Group Gives Christmas Cheer to Incarcerated Parents, Their Kids With Cards and Presents

One nonprofit organization is making sure that the families of incarcerated prisoners are not left out of the holiday spirit.

Prison Fellowship's Angel Tree program occurs every year during the holiday season. The organization partners with churches and volunteer groups to deliver Christmas gifts to children whose parents are incarcerated. It was founded in the 1980s by former bank robber Mary Kay Beard, who noticed that inmates would give their children anything they could give them from their cells, such as toothpaste and socks.

"She realized that if she could find some volunteers on the outside who would purchase and deliver Christmas gifts to her children and the children of her colleagues in prison, that she could create a very wonderful experience," Prison Fellowship president and CEO James Ackerman said.

Prison chaplains reach out to inmates that have children and want to send gifts to them for Christmas. Once the preferred gifts are listed, Prison Fellowship will reach out to churches around the country that run toy drives. From there, the organization will distribute the gifts, sometimes with specialized cards.

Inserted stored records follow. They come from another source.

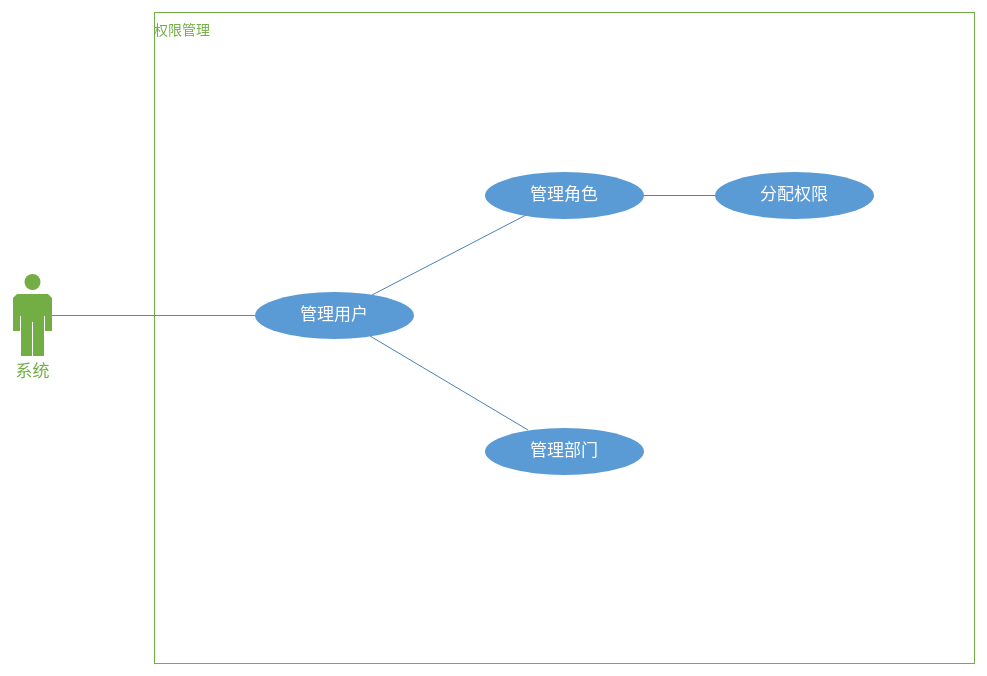
<!DOCTYPE html>
<html lang="zh-CN">
<head>
<meta charset="utf-8">
<title>权限管理用例图</title>
<style>
:root {
  --paper: #ffffff;
  --green: #72ae43;
  --blue: #5b9bd5;
  --link: #4a82b8;
  --actor-link: #5f8f86;
}
* { box-sizing: border-box; margin: 0; }
html, body { width: 987px; height: 676px; overflow: hidden; background: var(--paper); }
.diagram {
  position: relative;
  width: 987px;
  height: 676px;
  font-family: "Noto Sans CJK SC", "Noto Sans", sans-serif;
}
.boundary {
  position: absolute;
  left: 154px; top: 12px;
  width: 821px; height: 652px;
  border: 1px solid var(--green);
}
.boundary h1 {
  position: absolute;
  left: -1px; top: 6px;
  font-size: 14px;
  font-weight: 400;
  line-height: 20px;
  color: var(--green);
  white-space: nowrap;
}
.links { position: absolute; inset: 0; }
.links line { stroke: var(--link); stroke-width: 1; }
.links .from-actor { stroke: var(--actor-link); }
.use-case {
  position: absolute;
  display: flex;
  align-items: center;
  justify-content: center;
  width: 159px; height: 47px;
  padding: 0 1px 5px 0;
  border-radius: 50%;
  background: var(--blue);
  color: var(--paper);
  font-size: 17px;
  line-height: 24px;
  white-space: nowrap;
}
.users { left: 255px; top: 292px; }
.roles { left: 485px; top: 172px; }
.permissions { left: 715px; top: 172px; }
.departments { left: 485px; top: 428px; }
.actor {
  position: absolute;
  left: 13px; top: 274px;
  display: flex;
  flex-direction: column;
  align-items: center;
  gap: 2px;
  width: 39px;
}
.actor svg { display: block; fill: var(--green); }
.actor p {
  font-size: 17px;
  line-height: 24px;
  color: var(--green);
  white-space: nowrap;
}
</style>
</head>
<body>
<main class="diagram">
  <section class="boundary"><h1>权限管理</h1></section>

  <svg class="links" width="987" height="676" viewBox="0 0 987 676" aria-hidden="true">
    <line class="from-actor" x1="52" y1="315.5" x2="256" y2="315.5"/>
    <line x1="372" y1="295" x2="526" y2="215"/>
    <line x1="370" y1="336" x2="528" y2="430"/>
    <line x1="643" y1="195.5" x2="716" y2="195.5"/>
  </svg>

  <div class="actor">
    <svg width="39" height="82" viewBox="0 0 39 82" aria-hidden="true">
      <circle cx="19.5" cy="8" r="8"/>
      <path d="M4 20H35L39 24V57H32V42H31V82H20V48H19V82H8V42H7V57H0V24Z"/>
    </svg>
    <p>系统</p>
  </div>

  <div class="use-case users">管理用户</div>
  <div class="use-case roles">管理角色</div>
  <div class="use-case permissions">分配权限</div>
  <div class="use-case departments">管理部门</div>
</main>
</body>
</html>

"We read these notes and they're like, 'Merry Christmas, sweetie, I love you so much. I miss you. I know I'll see you soon. And don't forget to brush your teeth every night,'" Ackerman said.

Angel Tree
Volunteer Lisa Wrona (left) of Hagerstown, Maryland, helps Kameron Bolton, 7, of Martinsburg, West Virginia, select gifts for his family during Prison Fellowship's Angel Tree event for children of the incarcerated on December 19, 2021, at Hub City Vineyard church in Hagerstown. The Prison Fellowship's Angel Tree is expected to deliver gifts to about 300,000 kids nationwide this year. AP Photo/Steve Ruark

Angel Tree, Florida-based photographer Kevin Almestica said, helped strengthen a bond with his mother, who died when he was young.

"When I got that gift, it kind of restored that hope that my mom still loved me," he said.

His mom didn't want him to grow up in the foster care system and asked a woman who was volunteering with Prison Fellowship to raise him, Almestica said.

Today, Almestica sponsors kids in the program so they can also get presents.

Kids also get children's Bibles and can sign up for Christian summer camps.

The program can be crucial for parents, said Johnna Hose, who has volunteered for Angel Tree since her release from prison in 2010.

"While I was incarcerated, it was a great feeling knowing that my kids...knew that they weren't alone, knowing that there is this inspiration and learning about God," said Hose, who works for a drug addiction treatment center in California.

Her children received presents through her local church and attended summer camp.

"Any kid wants to know that their parent is thinking about them at Christmas time," she said.

Jessica Lopez-Hermantin recalls wondering whether she would ever speak to her father again after he went to prison. Angel Tree gifts were "an affirmation of my dad's love, my dad's constant thinking of me," she said.

But the 33-year-old says the presents should be part of a larger effort by incarcerated parents to have a relationship with their children. In her case, her dad—who now works for Prison Fellowship—would tell her Bible stories during prison visits; talk to her about school, boys, sports and music; take interest in the books she was reading; and remember some classmates' names.

"Little things like that...make the difference," she said. "The Angel Tree gift is just the icing on the cake."

The Associated Press contributed to this report.